Local interests in a global world
Recently, we ran a series of tests on sample tribes in all the languages supported by the eCairn Expressions Explorer (English, French, German, Portuguese and Spanish) to make the results it returns even better. When it came to the tests for Portuguese, we drew on similar tribes from Brazil and from Portugal to make sure our changes would benefit both flavors of the Portuguese language.
We looked at such tribes as Automóveis, Beleza, Comunicação e Marketing, etc., where we expected to find differences in the language, but not too much on the content, considering that the topic broached in each pair of tribes was essentially the same. However, the differences we found in the most popular expressions used in the Travel (Viagem) communities from the two countries caught our attention.
Nowhere else more than in Travel communities did we expect to find mentions of places from all over the world. As it turns out, Portuguese travel bloggers mostly talk about Portuguese cities and regions, while Brazilian travel bloggers focus on Brazil and the Americas.

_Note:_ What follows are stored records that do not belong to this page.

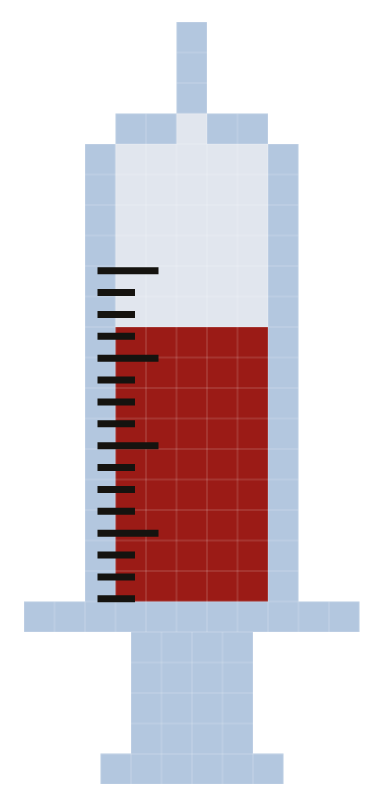
<!DOCTYPE html>
<html lang="en">
<head>
<meta charset="utf-8">
<title>Pixel syringe</title>
<style>
:root { --paper: #fff; --casing: #b3c7df; --glass: #e1e6ee; --blood: #9b1b16; --ink: #15130f; --seam: #fff; }
html, body { margin: 0; background: var(--paper); overflow: hidden; }
svg { display: block; width: 376px; height: 800px; }
.casing { fill: var(--casing); }
.glass { fill: var(--glass); }
.blood { fill: var(--blood); }
.seam { fill: none; stroke: var(--seam); stroke-width: .8; stroke-opacity: .28; }
.scale { stroke: var(--ink); stroke-width: 7; }
</style>
</head>
<body>
<svg viewBox="0 0 376 800" role="img" aria-label="Pixel syringe filled with blood">
  <defs>
    <pattern id="cells" x="24" y="22" width="30.5" height="30.5" patternUnits="userSpaceOnUse">
      <path class="seam" d="M0 0H30.5M0 0V30.5M30.5 0V30.5M0 30.5H30.5"/>
    </pattern>
    <pattern id="plunger-cells" x="131" y="22" width="30.5" height="30.5" patternUnits="userSpaceOnUse">
      <path class="seam" d="M0 0H30.5M0 0V30.5M30.5 0V30.5M0 30.5H30.5"/>
    </pattern>
    <path id="barrel" d="M176.5 22H207V113.5H268V144H298.5V601.5H359.5V632H24V601.5H85V144H115.5V113.5H176.5Z"/>
    <path id="plunger" d="M131 632H253V753.5H283.5V784H100.5V753.5H131Z"/>
    <g id="graduation">
      <path d="M97.5 0H158.5M97.5 21.9H135M97.5 43.8H135M97.5 65.6H135"/>
    </g>
  </defs>

  <g id="syringe">
    <use href="#plunger" class="casing"/>
    <use href="#barrel" class="casing"/>
    <path class="glass" d="M176.5 113.5H207V144H268V327H115.5V144H176.5Z"/>
    <rect class="blood" x="115.5" y="327" width="152.5" height="274.5"/>
  </g>

  <g id="seams">
    <use href="#barrel" fill="url(#cells)"/>
    <use href="#plunger" fill="url(#plunger-cells)"/>
  </g>

  <g id="scale" class="scale">
    <use href="#graduation" y="270.7"/>
    <use href="#graduation" y="358.2"/>
    <use href="#graduation" y="445.7"/>
    <use href="#graduation" y="533.2"/>
  </g>
</svg>
</body>
</html>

In the top 50 expressions used by the Brazilian influencers in our Travel community (not all expressions are represented in the cloud), mentions of geographical places include:
- the Brazilian cities of Rio de Janeiro, Belo Horizonte and Foz do Iguaçu,
- the names of the Argentinian and French capitals (Buenos Aires and Paris — the only location outside the Americas),
- the South American continent (América do Sul),
- the countries of Brazil (Brasil) and the USA (Estados Unidos),
- and the world (mundo).
Mentions of geographical places by the Portuguese influencers, on the other hand, include:
- the Portuguese cities Porto and Vila Real,
- the Portuguese province of Trás-os-Montes e Alto Douro,
- the Way of St James, which ends in neighboring Spain’s Santiago de Compostela (Caminho de Santiago),
- the name of the country and the corresponding adjective (Portugal, portuguesa),
- and the terms mundo (world) and património mundial (world heritage).
If we add the currencies in which each tribe expresses prices (r$, euros) to the various destinations mentioned, we end up with two pretty contrasted pictures of the talk by the lusophone travel bloggers from each side of the Atlantic.
With the worldwide availability of flights and telecommunications, we may well live in a global world, but it looks like local markets are indeed very much alive.